A collaborative law case is one in which the parties and their counsel all commit to resolve the matter out of court. If a court case was previously commenced, a stipulation can be filed with the court to take the case “off line” into a collaborative settlement process. During the collaborative settlement process, the court is not asked by either party individually for any court-ordered relief. When settlement is achieved, the settlement papers for the collaborative family law matter will be filed with the court and become court orders on approval by the court. It is our experience that Colorado’s courts are supportive of collaborative settlement of cases, because Colorado families that use this process are likely to achieve resolution meeting the needs of the entire family and are substantially less likely to return for post-decree litigation than occurs in cases with litigation.

What Does the Collaborative Settlement Process Look Like?

The collaborative process will involve a series of collaborative team meetings to work on settlement of the case in an orderly manner. At each meeting of the full team, each party to the case will have benefit of advice of that party’s own collaborative counsel. Each party, with help from counsel, will discuss that party’s needs and interests in the matter, as the entire negotiation is an “interest-based” negotiation.

In addition to full team meetings, the parties can meet individually and as a couple with subject matter experts, such as a child specialist, financial expert or collaborative process facilitator. These meetings for parties with a specialist involve work to prepare for the subject matter of subsequent meetings, as well as to support each party’s ability to participate in the best fashion to achieve resolution and articulate fully any concerns of that party. In appropriate cases, the attorneys may recommend appointment of individual or joint coaches for the parties. In many cases, the collaborative divorce process facilitator will attend each collaborative team meeting. This can sound like a lot of additional professionals, but generally what happens with a collaborative case is the additional professionals are hired at the outset to promote settlement, rather than being hired when issues prove intractable or experts are needed for hearings.
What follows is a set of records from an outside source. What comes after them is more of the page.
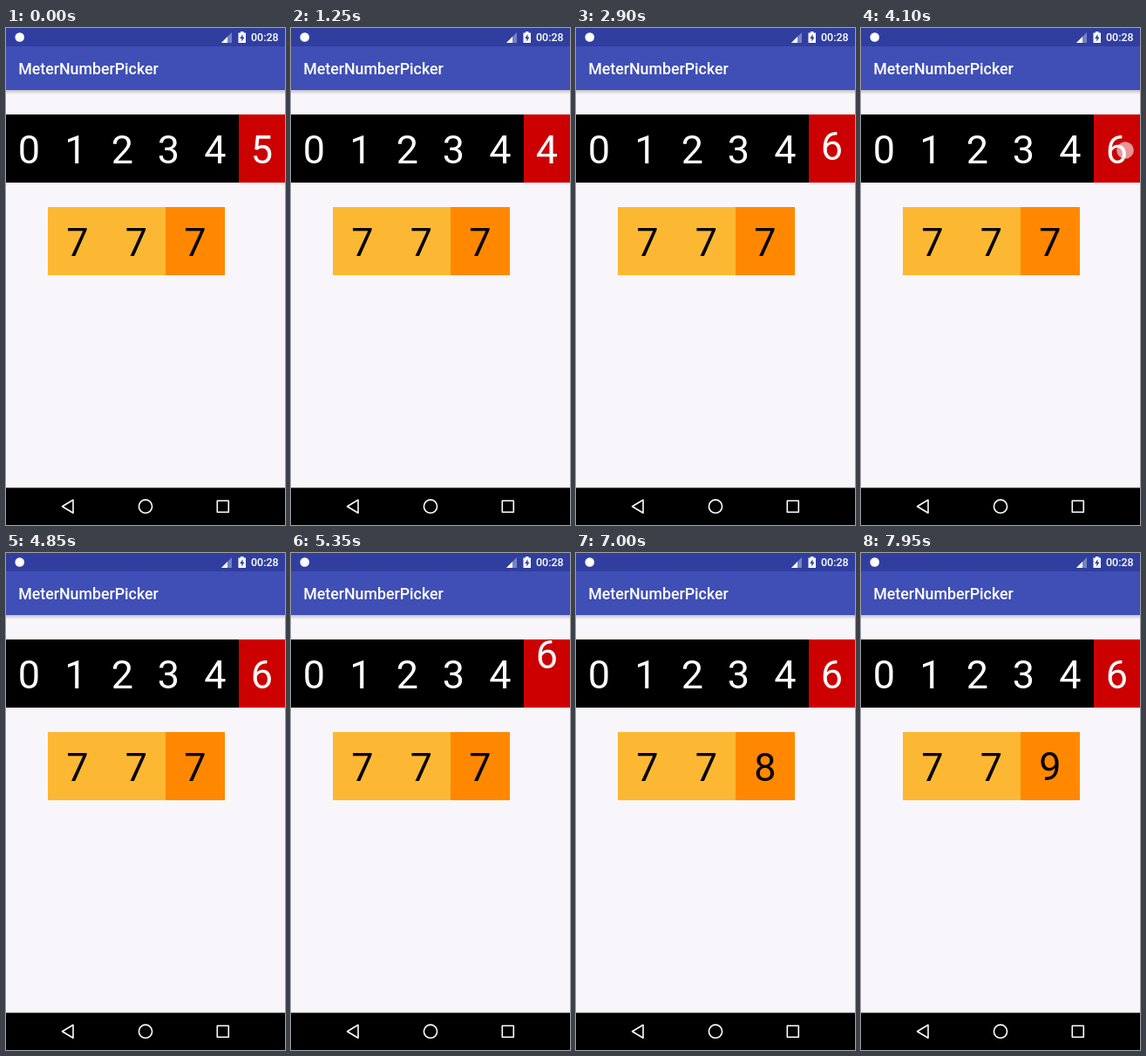
Recreate the animation shown at these times as an HTML page. Size 320 by 569 pixels, loop 8000 ms.

```html
<!DOCTYPE html>
<html lang="en">
<head>
<meta charset="utf-8">
<title>MeterNumberPicker</title>
<style>
  html, body { margin: 0; width: 100%; height: 100%; overflow: hidden; background: #f8f6fa; }
  svg { display: block; font-family: Roboto, sans-serif; }
  #stage { width: 100%; height: 100%; }
  .digits { font-size: 45px; text-anchor: middle; }
  .nav { fill: none; stroke: #fff; stroke-width: 1.6; stroke-linejoin: round; }
</style>
</head>
<body>
<svg id="stage" viewBox="0 0 320 569">
  <defs>
    <linearGradient id="shade" x2="0" y2="1">
      <stop offset="0" stop-opacity=".22"/>
      <stop offset="1" stop-opacity="0"/>
    </linearGradient>
  </defs>

  <rect y="71" width="320" height="5" fill="url(#shade)"/>
  <rect y="21" width="320" height="50" fill="#3f4fb5"/>
  <rect width="320" height="21" fill="#303f9f"/>
  <text x="14.2" y="53" font-size="17.78" font-weight="500" fill="#fff">MeterNumberPicker</text>

  <g fill="#fff">
    <circle cx="15.7" cy="10.5" r="5.3"/>
    <path d="M259 5V17H247Z" opacity=".35"/>
    <path d="M254 10V17H247Z"/>
    <path d="M266.5 5.5H269V4H272.5V5.5H275V17H266.5Z"/>
    <path d="M271.5 7L268.2 12H270.3V15.5L273.5 10.5H271.5Z" fill="#303f9f"/>
    <text x="281" y="15" font-size="12.44" font-weight="500">00:28</text>
  </g>

  <g id="meters"></g>

  <rect y="526.4" width="320" height="43"/>
  <g class="nav">
    <path d="M64.5 547.7L77 540.3V555.2Z"/>
    <circle cx="160" cy="547.7" r="7.6"/>
    <rect x="242.3" y="541.3" width="13" height="13"/>
  </g>

  <circle id="touch" r="9.6" fill="#fff" fill-opacity=".58" stroke="#aaa" stroke-opacity=".5"/>
</svg>
<script>
const LOOP = 8000, CELL = 78, DRAG = 380, SETTLE = 470;
const meters = document.getElementById("meters");
const touch = document.getElementById("touch");

// Adds a row of cells and returns a setter for the value of its last cell.
function addMeter(left, top, width, values, back, lastBack, ink) {
  const edge = i => Math.round(left + i * width / values.length);
  let strip;
  values.forEach((value, i) => {
    const w = edge(i + 1) - edge(i);
    const fill = i < values.length - 1 ? back : lastBack;
    const digits = Array.from({ length: 10 }, (_, n) =>
      `<text x="${w / 2}" y="${56 - n * CELL}">${n}</text>`).join("");
    meters.insertAdjacentHTML("beforeend",
      `<svg x="${edge(i)}" y="${top}" width="${w}" height="${CELL}" overflow="hidden">
        <rect width="${w}" height="${CELL}" fill="${fill}"/>
        <g class="digits" fill="${ink}">${digits}</g></svg>`);
    strip = meters.lastElementChild.lastElementChild;
    roll(strip, value);
  });
  return value => roll(strip, value);
}

function roll(strip, value) {
  strip.setAttribute("transform", `translate(0 ${value * CELL})`);
}

const setters = [
  addMeter(0, 99, 320, [0, 1, 2, 3, 4, 5], "#000", "#c00", "#fff"),
  addMeter(48, 205, 203, [7, 7, 7], "#fdb833", "#f80", "#000")
];

// A long swipe turns the wheel by one digit; a short one springs back.
const swipes = [
  { wheel: 0, press: 500, x: 302, y: 160, dy: -62 },
  { wheel: 0, press: 1350, x: 304, y: 118, dy: 67 },
  { wheel: 0, press: 2500, x: 303, y: 128, dy: 77 },
  { wheel: 0, press: 4100, x: 303, y: 140, dy: 17 },
  { wheel: 0, press: 4950, x: 306, y: 150, dy: -32 },
  { wheel: 1, press: 6300, x: 228, y: 250, dy: 75 },
  { wheel: 1, press: 7350, x: 228, y: 254, dy: 75 }
];

const smooth = k => k * k * (3 - 2 * k);
const settle = k => 1 - (1 - k) ** 4;

// A short dead zone passes before the wheel follows the finger.
const turn = d => Math.sign(d) * Math.max(0, Math.abs(d) - 4) / CELL;

function draw(t) {
  const value = [5, 7];
  let finger = null;
  for (const { wheel, press, x, y, dy } of swipes) {
    const age = t - press;
    if (age < 0) break;
    if (age < DRAG) {
      const d = dy * smooth(age / DRAG);
      finger = [x - d / 12, y + d];
      value[wheel] += turn(d);
    } else {
      const k = settle(Math.min(1, (age - DRAG) / SETTLE));
      const end = turn(dy);
      value[wheel] += end + (Math.round(end) - end) * k;
    }
  }
  setters.forEach((set, i) => set(value[i]));
  touch.setAttribute("visibility", finger ? "visible" : "hidden");
  if (finger) touch.setAttribute("transform", `translate(${finger})`);
}

const start = performance.now();
function frame() {
  draw((performance.now() - start) % LOOP);
  requestAnimationFrame(frame);
}
frame();
</script>
</body>
</html>
```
A case plan is worked up at the start of the collaborative case, with each team member agreeing as to the plan. Each meeting has the agenda and duration agreed by the parties. Usually there are five or more meetings of two to three hours, with an agenda agreed and circulated prior to each meeting. After the meeting, notes are circulated reflecting the interim commitments and agenda for the next meeting.